Home prices in some of California’s most populous cities continue to increase, according to a study from Redfin.

Potential homeowners looking to buy a house in Anaheim, Oakland, San Diego, Los Angeles and Oxnard should be making at least six figures, researchers found.

These metros are the most expensive markets in the country, according to the study.

To afford a home in these cities, people should make:

  • $300,000 if they plan to move to Anaheim
  • $250,000 if they plan to move to Oakland
  • $241,000 if they plan to move to San Diego
  • $237,000 if they plan to move to Los Angeles
  • $233,000 if they plan to move to Oxnard

The high income needed to afford a home in California isn’t just an issue in the Golden State. Researchers found that homebuyers should earn about $115,000 in order to afford a median-price home in the U.S. – about 15% higher than a year ago and more than 50% above the start of the pandemic.

The $115,000 salary is the “highest annual income necessary to afford a home on record,” according to the study.

The study also noted that mortgage rates are at an all-time high, with the average monthly payment being $2,866, a 20% increase from the previous year.

“In a homebuyer’s ideal world, rising mortgage rates would push demand and home prices down enough to make up for high-interest payments. But that’s not what’s happening now: Although new listings are ticking up slightly, inventory is still near record lows as homeowners hang onto their low mortgage rates—and that’s propping up prices,” Redfin Economics Research Lead Chen Zhao said in a statement.

Zhao explained that people interested in owning a home now should consider purchasing a condo or townhouse, which are typically less expensive than single-family homes. Moving to states with more affordable home prices is also an option, according to Zhao.

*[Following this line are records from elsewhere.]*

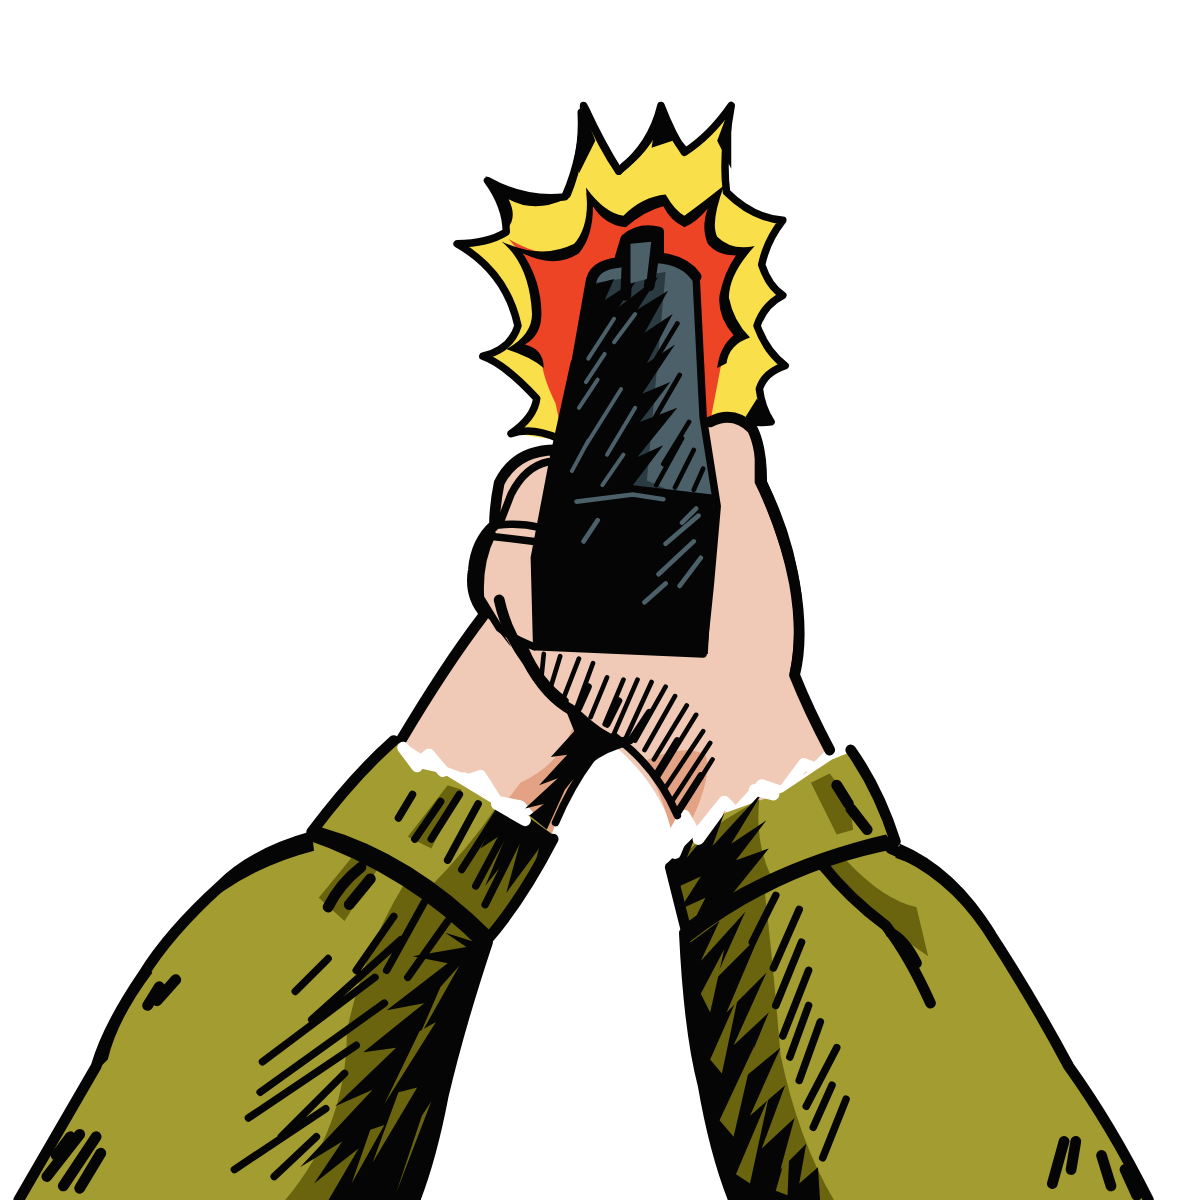
<!DOCTYPE html>
<html lang="en">
<head>
<meta charset="utf-8">
<title>Hands holding a pistol, muzzle flash</title>
<style>
:root{
  --paper:#ffffff;
  --ink:#050505;
  --flash-yellow:#f9e04b;
  --flash-red:#ee4426;
  --steel:#4b6068;
  --steel-dark:#2b3b42;
  --skin:#f0cab6;
  --skin-shade:#e3a283;
  --olive:#a29c31;
  --olive-shade:#6a640f;
}
html,body{margin:0;padding:0;background:var(--paper);overflow:hidden}
.canvas{width:1200px;height:1200px;overflow:hidden;background:var(--paper)}
.canvas svg{display:block}
.ink{fill:var(--ink)}
.line{fill:none;stroke:var(--ink);stroke-linecap:round;stroke-linejoin:round}
.thin{stroke-width:2}
.mid{stroke-width:3.2}
.bold{stroke-width:4.6}
.yellow{fill:var(--flash-yellow)}
.red{fill:var(--flash-red)}
.steel{fill:var(--steel)}
.steel-dark{fill:var(--steel-dark)}
.skin{fill:var(--skin)}
.skin-shade{fill:var(--skin-shade)}
.olive{fill:var(--olive)}
.olive-shade{fill:var(--olive-shade)}
.lining{fill:none;stroke:var(--paper);stroke-linecap:round;stroke-linejoin:round;stroke-width:5}
.glint{fill:none;stroke:var(--steel);stroke-linecap:round}
</style>
</head>
<body>
<main class="canvas">
<svg width="1200" height="1200" viewBox="0 0 512 512" role="img" aria-label="Two hands in olive sleeves aiming a pistol with a comic muzzle flash">

  <g id="muzzle-flash">
    <path class="yellow" d="M219 185 Q226 178 228 170 Q215 155 206 152 Q217 148 220 139 Q215 116 195 104 Q208 104 216 99 Q216 88 208 77 Q224 86 241 84 Q249 66 249 45 Q257 62 264 73 Q278 62 282 45 Q287 58 292 65 Q303 58 312 45 Q308 67 310 82 Q321 93 334 94 Q327 103 325 113 Q328 122 334 126 Q326 130 323 139 Q327 150 335 156 Q326 159 324 166 Q325 174 329 180 Q316 180 300 178 L240 188 Z"/>
    <path class="red" d="M237 172 Q231 160 231 152 Q226 149 222 148 Q230 140 229 132 Q227 112 217 102 Q234 112 246 106 Q252 96 250 82 Q258 92 266 94 Q274 86 283 85 Q287 91 292 94 Q299 88 307 82 Q300 96 304 103 Q311 108 318 107 Q308 117 309 127 Q311 138 316 143 Q308 147 308 154 L303 180 L240 186 Z"/>
    <path class="line mid" d="M238 187 Q227 182 218 185 Q228 178 229 170 Q215 155 206 152 Q218 149 221 139 Q216 116 195 104 Q208 104 216 99 Q216 88 208 77 Q224 86 241 84 Q249 66 249 45 Q257 62 264 73"/>
    <path class="line mid" d="M264 73 Q278 62 282 45 Q287 58 292 65 Q303 58 312 45 Q308 67 310 82 Q321 93 334 94 Q327 103 325 113 Q328 122 334 126 Q326 130 323 139 Q327 150 335 156 Q326 159 324 166 Q325 174 329 180 Q320 181 310 178"/>
    <path class="ink" d="M214 103 Q231 111 245 104 Q252 96 250 80 Q258 91 266 92 Q274 84 284 83 Q288 90 292 92 Q299 87 309 79 Q303 95 306 101 Q312 107 322 105 Q311 117 311 127 Q313 137 320 144 Q311 147 310 155 L306 157 Q307 148 313 143 Q306 135 307 126 Q309 116 314 109 Q306 109 302 104 Q299 97 302 89 Q297 95 292 97 Q286 94 283 88 Q275 90 267 97 Q258 96 253 88 Q253 101 247 108 Q237 115 223 108 Q231 120 231 134 Q231 143 224 147 Q232 149 232 157 Q226 152 216 149 Q227 143 227 134 Q226 113 214 103 Z"/>
    <path class="line mid" d="M248 48 Q249 66 242 83 M250 47 Q257 63 264 73 M282 47 Q279 61 266 71 M283 49 Q287 59 292 64"/>
    <path class="ink" d="M216 98 Q218 89 207 75 Q225 88 241 85 Q228 91 217 85 Q221 93 216 98 Z M248 44 L254 60 L247 74 Z M281 44 L287 60 L278 63 Z M312 44 L306 60 L312 72 Z M329 181 L318 178 L323 170 Z"/>
  </g>

  <g id="right-hand">
    <path class="skin" d="M301 179 Q313 175 321 183 Q324 190 325 205 Q335 228 339 250 Q343 276 338 290 Q346 304 356 322 L325 342 L288 358 Q282 335 262 318 Q238 300 229 276 L300 276 Z"/>
    <path class="skin-shade" d="M274 325 Q292 317 301 322 Q304 330 296 348 L288 362 Q284 340 274 325 Z"/>
    <path class="lining" d="M284 362 L292 348 L297 357 L309 342 L314 347 L325 335 L334 338 L343 326 L348 328 L355 321"/>
    <path class="line bold" d="M303 180 Q313 175 321 183 Q325 191 325 206 Q335 228 339 249 Q343 272 339 288 Q345 303 354 320"/>
    <path class="ink" d="M322 184 L327 205 Q339 229 342 254 Q344 275 340 291 L337 287 Q341 266 336 244 Q330 222 322 206 Z"/>
    <path class="line mid" d="M262 314 Q280 327 289 348"/>
  </g>

  <g id="left-hand">
    <path class="skin" d="M238 190 Q220 193 213 207 Q211 216 210 224 Q202 232 201 243 Q199 254 205 262 Q188 288 171 316 L231 355 Q241 332 258 317 L242 299 L229 276 L231 240 L236 195 Z"/>
    <path class="skin-shade" d="M222 334 Q239 326 244 311 L257 317 Q244 332 235 357 L216 342 Z"/>
    <path class="lining" d="M170 318 L178 326 L183 322 L188 329 L199 333 L205 331 L212 342 L222 344 L232 356"/>
    <path class="line bold" d="M237 192 Q220 192 213 206 Q211 216 211 224 Q203 231 202 243 Q200 254 207 262 M206 263 Q190 284 171 316"/>
    <path class="line mid" d="M234 197 Q224 199 218 211 L213 224 Q222 223 230 225 M211 229 L228 231 M210 228 Q204 240 205 255 L213 268 Q218 272 228 276"/>
    <path class="ink" d="M201 240 Q198 253 203 260 Q214 267 218 276 L208 263 Q204 252 206 240 Z"/>
    <path class="line bold" d="M213 256 Q216 270 225 282 Q233 297 244 303 Q255 314 264 317"/>
    <path class="line mid" d="M224 277 Q230 291 241 299 M246 308 Q258 322 266 316 M258 317 Q246 330 237 351"/>
    <path class="ink" d="M241 302 L269 318 Q252 322 241 337 L231 359 L222 351 L232 343 L224 345 L238 332 L230 335 L242 322 L235 323 L245 312 Z"/>
  </g>

  <g id="hand-shading">
    <path class="line thin" d="M232 279 L231 289 M239 280 L235 293 M247 281 L240 299 M253 283 L246 302 M259 289 L252 306 M266 290 L258 309 M272 290 L262 313 M278 291 L267 315 M284 293 L271 316 M288 297 L275 320 M293 301 L279 324 M297 305 L281 331 M300 312 L284 336 M303 317 L286 343 M304 324 L289 348"/>
    <path class="line" stroke-width="3" d="M251 293 L247 302 M264 299 L259 309 M277 304 L269 316 M289 316 L281 329 M299 331 L290 345"/>
  </g>

  <g id="pistol">
    <path class="steel" d="M252 121 Q253 113 264 112 L267 101 Q273 97 281 99 L281 110 Q292 111 297 118 L300 178 L306 216 L303 250 L300 279 L229 276 L228 238 L236 196 L245 155 Z"/>
    <path class="steel-dark" d="M252 121 L284 116 L276 205 L303 217 L300 279 L229 276 L228 238 L245 155 Z"/>
    <path class="ink" d="M251 122 L262 119 L258 128 L272 119 L264 131 L281 118 L272 132 L285 124 L275 142 L287 134 L276 155 L288 147 L274 168 L286 163 L273 180 L289 174 L272 195 L283 190 L270 207 L304 211 L305 222 L302 279 L229 277 L228 238 L236 195 L245 155 Z"/>
    <path class="line bold" d="M246 155 L252 121 Q253 113 264 112 L267 102 Q273 97 281 99 L281 110 Q292 111 297 118 M268 102 L267 126 M280 102 L277 122"/>
    <path class="line mid" d="M297 118 L300 178 L306 216 L303 250 L300 279 L229 276 L228 238 L236 196 L245 155"/>
    <path class="steel" d="M269 103 L278 102 L276 119 L269 121 Z"/>
    <path class="ink" d="M265 101 L280 97 L279 103 L269 104 Z"/>
    <g class="glint">
      <path stroke-width="1.7" d="M251 153 L262 136 M250 163 L258 151 M247 174 L255 162 M250 190 L265 166 M244 201 L251 188 M259 194 L271 174 M262 146 L271 134 M257 207 L266 194"/>
      <path stroke-width="2" d="M246 214 L270 211 L283 213 M291 223 L297 217 M284 232 L298 220 M281 245 L296 231 M290 250 L299 238 M275 257 L284 249 M249 231 L255 222"/>
    </g>
    <path class="line thin" d="M280 207 L291 187 M288 208 L296 192 M283 198 L294 180 M296 209 L300 200 M290 160 L279 179 M289 138 L280 153 M292 276 L299 262"/>
  </g>

  <g id="left-sleeve">
    <path class="olive" d="M134 357 Q110 365 95 378 Q72 398 61 416 Q47 438 42 453 L7 514 L178 514 L189 466 L208 402 L180 376 Z"/>
    <path class="olive-shade" d="M172 378 L208 402 L189 466 L178 514 L120 514 Q148 482 148 440 Q155 406 172 378 Z M136 383 L150 366 L161 371 L147 393 Z"/>
    <path class="olive" d="M168 315 L133 355 Q170 366 207 402 L236 356 L226 348 L212 344 L189 330 L180 328 Z"/>
    <path class="olive-shade" d="M212 344 L235 357 L207 402 L182 380 Q200 362 212 344 Z M174 357 L191 335 L197 337 L184 362 Z"/>
    <path class="line bold" d="M168 316 Q151 331 133 355 Q171 366 207 402 Q222 385 236 358"/>
    <path class="line bold" d="M133 357 Q108 364 94 378 Q72 398 61 416 Q46 438 41 455 L8 512 M208 402 Q196 438 189 468 Q184 494 177 512"/>
    <path class="ink" d="M137 353 Q176 364 210 398 L206 406 Q174 373 130 358 Z M133 355 Q101 366 82 391 Q103 371 134 363 Z M62 412 Q45 438 41 457 L46 452 Q50 435 65 415 Z"/>
    <path class="ink" d="M206 403 L190 398 L199 404 L176 408 L191 411 L165 431 L181 428 L155 449 L169 447 L143 472 L159 465 L128 498 L146 487 L134 505 L153 490 L139 514 L179 514 L190 466 Z"/>
    <path class="olive-shade" d="M196 412 L178 444 L188 421 Z M186 436 L164 471 L179 440 Z M178 464 L159 496 L170 466 Z M184 470 L169 509 L180 476 Z M164 480 L150 505 L158 482 Z"/>
    <path class="line mid" d="M168 391 L152 414 M171 401 L133 435 M160 417 L112 453 M164 428 L111 466 M152 446 L106 477 M147 458 L120 485 M139 473 L100 499 M126 423 L140 409 M181 385 L165 414 M191 393 L174 417 M135 485 L117 502"/>
    <path class="line bold" d="M154 370 Q145 377 140 387 M158 375 L149 386 M67 427 L75 418 M63 429 L68 421 M34 484 L20 502 M41 485 L27 506 M30 485 L24 493 M43 492 L34 507"/>
    <path class="line mid" d="M170 349 L176 339 M188 342 L177 358 M196 339 L184 358 M204 343 L191 367 M213 346 L197 371 M218 350 L203 378 M223 354 L207 386"/>
    <path class="ink" d="M214 345 L226 349 L237 357 L226 377 L230 362 L216 381 L222 359 L207 378 L217 354 L205 362 Z"/>
    <path class="lining" stroke-width="4" d="M172 319 L178 327 M183 322 L189 329 M198 332 L208 337 M212 343 L224 350"/>
  </g>

  <g id="right-sleeve">
    <path class="olive" d="M292 398 L296 440 Q303 482 313 514 L491 514 Q470 475 455 454 Q438 422 422 396 Q403 371 379 362 L330 374 Z"/>
    <path class="olive-shade" d="M292 398 L326 378 Q330 412 333 450 Q341 488 357 514 L313 514 Q301 475 296 440 Z M347 369 L361 367 Q377 384 391 387 L396 408 Q369 390 347 369 Z"/>
    <path class="olive" d="M285 369 L293 398 Q330 368 382 359 Q376 338 365 320 L355 324 L334 338 L309 347 Z"/>
    <path class="olive-shade" d="M285 370 L309 350 L324 341 Q322 359 329 374 L293 398 Z M346 334 L354 330 Q363 341 364 354 L357 356 Z"/>
    <path class="line bold" d="M286 370 L293 398 Q330 369 382 359 Q375 337 363 320 M292 398 Q294 440 300 463 Q305 492 313 512 M380 362 Q405 372 421 396 Q440 425 456 455 Q474 480 490 512"/>
    <path class="ink" d="M291 395 Q327 368 378 356 L383 362 Q334 371 294 402 Z M384 360 Q408 370 425 398 L411 385 Q400 372 382 366 Z M437 418 L458 454 L450 447 Z"/>
    <path class="ink" d="M284 369 L297 356 L293 366 L309 347 L304 361 L326 337 L312 360 L327 350 L314 367 L328 362 L312 382 L295 395 L301 383 L290 388 L299 374 L288 379 Z"/>
    <path class="ink" d="M292 404 L307 393 L299 410 L318 389 L305 418 L324 399 L310 432 L327 415 L313 446 L328 432 L316 461 L333 447 L320 476 L335 463 L325 490 L339 477 L333 499 L344 488 L341 505 L349 498 L350 514 L312 514 Q298 465 295 437 Z"/>
    <path class="olive-shade" d="M299 424 L309 405 L303 432 Z M303 452 L315 425 L308 458 Z M307 478 L322 446 L313 485 Z M314 501 L328 468 L320 505 Z M331 508 L337 487 L336 510 Z"/>
    <path class="line mid" d="M331 382 L321 402 M341 388 L330 413 M342 402 L331 429 M345 414 L334 442 M345 429 L337 451 M350 436 L341 461 M357 447 L344 472 M355 463 L347 481 M361 469 L351 494"/>
    <path class="line bold" d="M351 369 Q362 383 378 395 Q388 408 397 428 M380 398 Q386 401 391 411 M363 345 L370 354 M357 335 L362 343 M454 487 L449 505 M459 487 L457 499 M470 493 L474 506 M480 499 L485 510"/>
    <path class="lining" stroke-width="4" d="M288 364 L293 352 M298 358 L306 347 M322 337 L330 339"/>
  </g>
</svg>
</main>
</body>
</html>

However, it’s not impossible to purchase a home in California entirely. A June study from Go Banking Rates found that people with a fixed budget but location flexibility can buy a home for less than $200,000 in the Golden State.